■ **Task**: When you repeat the records, keep every word exact and drop each picture.

Collected data
******************************
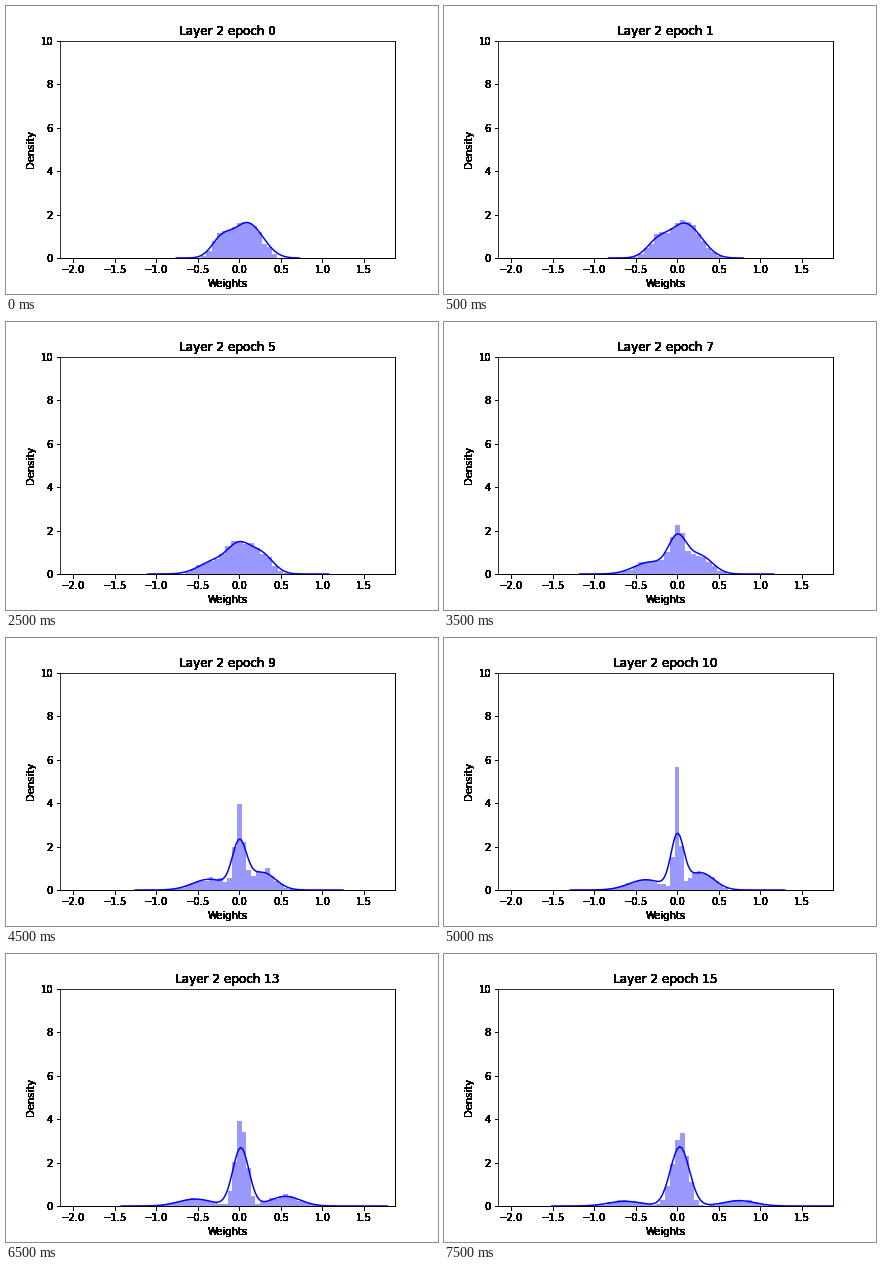
Animation of 432 by 288 pixels, one loop 8000 ms. Source, as a matplotlib script:

```python
import numpy as np
import matplotlib.pyplot as plt
from matplotlib.animation import FuncAnimation

EPOCHS = 16
STAGES = [0, 5, 10, 15]
BANDWIDTH = .07
BIN_START = -.03
COPIES = 14

# Three groups of weights, each given by its value at the four stages
GROUPS = [
    dict(share=[.28, .27, .24, .11], mean=[-.21, -.30, -.38, -.63],
         spread=[.10, .17, .19, .19]),
    dict(share=[.39, .42, .46, .78], mean=[.05, .00, .00, .03],
         spread=[.12, .12, .034, .09]),
    dict(share=[.28, .30, .32, .12], mean=[.22, .27, .28, .74],
         spread=[.13, .12, .145, .18]),
]
BIN_WIDTH = [.061, .070, .053, .058]
LOW = [-.76, -1.10, -1.29, -1.51]
HIGH = [.72, 1.07, 1.29, 2.10]


def at(epoch, values):
    return np.interp(epoch, STAGES, values)


def density(x, epoch, blur=0):
    total = np.zeros_like(x)
    for group in GROUPS:
        share, mean, spread = (at(epoch, v) for v in group.values())
        s = np.hypot(spread, blur)
        total += share / (s * np.sqrt(2 * np.pi)) \
            * np.exp(-.5 * ((x - mean) / s) ** 2)
    return total


def histogram(epoch):
    width = at(epoch, BIN_WIDTH)
    first = np.ceil((at(epoch, LOW) + .25 - BIN_START) / width)
    last = np.floor((at(epoch, HIGH) - .25 - BIN_START) / width)
    edges = BIN_START + width * np.arange(first, last + 1)
    heights = density(edges[:-1] + width / 2, epoch)
    rng = np.random.default_rng(epoch)
    heights += .08 * np.sqrt(heights) * rng.standard_normal(heights.size)
    return heights.clip(0), edges


fig = plt.figure(figsize=(6, 4), dpi=72, facecolor="white")


def add_axes(**kw):
    ax = fig.add_axes([.125, .125, .775, .755], **kw)
    ax.set(xlabel="Weights", ylabel="Density")
    return ax


base = add_axes()
bars = base.stairs([0], [0, 1], fill=True, color="blue", alpha=.4)
curve, = base.plot([], [], color="blue", lw=1.5)

# Stacked copies harden the edges of everything outside the white panel
layers = [base] + [add_axes(facecolor="none") for _ in range(COPIES)]
for ax in layers:
    ax.set(xlim=(-2.158, 1.87), ylim=(0, 10),
           xticks=np.arange(-2, 1.6, .5), yticks=range(0, 11, 2))
for ax in layers[1:]:
    ax.spines[["top", "left"]].set_visible(False)


def draw(epoch):
    x = np.linspace(at(epoch, LOW), at(epoch, HIGH), 128)
    curve.set_data(x, density(x, epoch, BANDWIDTH))
    bars.set_data(*histogram(epoch))
    for ax in layers:
        ax.set_title(f"Layer 2 epoch {epoch}")
    return [bars, curve]


anim = FuncAnimation(fig, draw, frames=EPOCHS, interval=500,
                     repeat=True, repeat_delay=0, blit=False)
plt.show()
```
******************************
■ **Written response**:
Animation of 432 by 288 pixels, one loop 8000 ms. Source, as a matplotlib script:

```python
import numpy as np
import matplotlib.pyplot as plt
from matplotlib.animation import FuncAnimation

EPOCHS = 16
STAGES = [0, 5, 10, 15]
BANDWIDTH = .07
BIN_START = -.03
COPIES = 14

# Three groups of weights, each given by its value at the four stages
GROUPS = [
    dict(share=[.28, .27, .24, .11], mean=[-.21, -.30, -.38, -.63],
         spread=[.10, .17, .19, .19]),
    dict(share=[.39, .42, .46, .78], mean=[.05, .00, .00, .03],
         spread=[.12, .12, .034, .09]),
    dict(share=[.28, .30, .32, .12], mean=[.22, .27, .28, .74],
         spread=[.13, .12, .145, .18]),
]
BIN_WIDTH = [.061, .070, .053, .058]
LOW = [-.76, -1.10, -1.29, -1.51]
HIGH = [.72, 1.07, 1.29, 2.10]


def at(epoch, values):
    return np.interp(epoch, STAGES, values)


def density(x, epoch, blur=0):
    total = np.zeros_like(x)
    for group in GROUPS:
        share, mean, spread = (at(epoch, v) for v in group.values())
        s = np.hypot(spread, blur)
        total += share / (s * np.sqrt(2 * np.pi)) \
            * np.exp(-.5 * ((x - mean) / s) ** 2)
    return total


def histogram(epoch):
    width = at(epoch, BIN_WIDTH)
    first = np.ceil((at(epoch, LOW) + .25 - BIN_START) / width)
    last = np.floor((at(epoch, HIGH) - .25 - BIN_START) / width)
    edges = BIN_START + width * np.arange(first, last + 1)
    heights = density(edges[:-1] + width / 2, epoch)
    rng = np.random.default_rng(epoch)
    heights += .08 * np.sqrt(heights) * rng.standard_normal(heights.size)
    return heights.clip(0), edges


fig = plt.figure(figsize=(6, 4), dpi=72, facecolor="white")


def add_axes(**kw):
    ax = fig.add_axes([.125, .125, .775, .755], **kw)
    ax.set(xlabel="Weights", ylabel="Density")
    return ax


base = add_axes()
bars = base.stairs([0], [0, 1], fill=True, color="blue", alpha=.4)
curve, = base.plot([], [], color="blue", lw=1.5)

# Stacked copies harden the edges of everything outside the white panel
layers = [base] + [add_axes(facecolor="none") for _ in range(COPIES)]
for ax in layers:
    ax.set(xlim=(-2.158, 1.87), ylim=(0, 10),
           xticks=np.arange(-2, 1.6, .5), yticks=range(0, 11, 2))
for ax in layers[1:]:
    ax.spines[["top", "left"]].set_visible(False)


def draw(epoch):
    x = np.linspace(at(epoch, LOW), at(epoch, HIGH), 128)
    curve.set_data(x, density(x, epoch, BANDWIDTH))
    bars.set_data(*histogram(epoch))
    for ax in layers:
        ax.set_title(f"Layer 2 epoch {epoch}")
    return [bars, curve]


anim = FuncAnimation(fig, draw, frames=EPOCHS, interval=500,
                     repeat=True, repeat_delay=0, blit=False)
plt.show()
```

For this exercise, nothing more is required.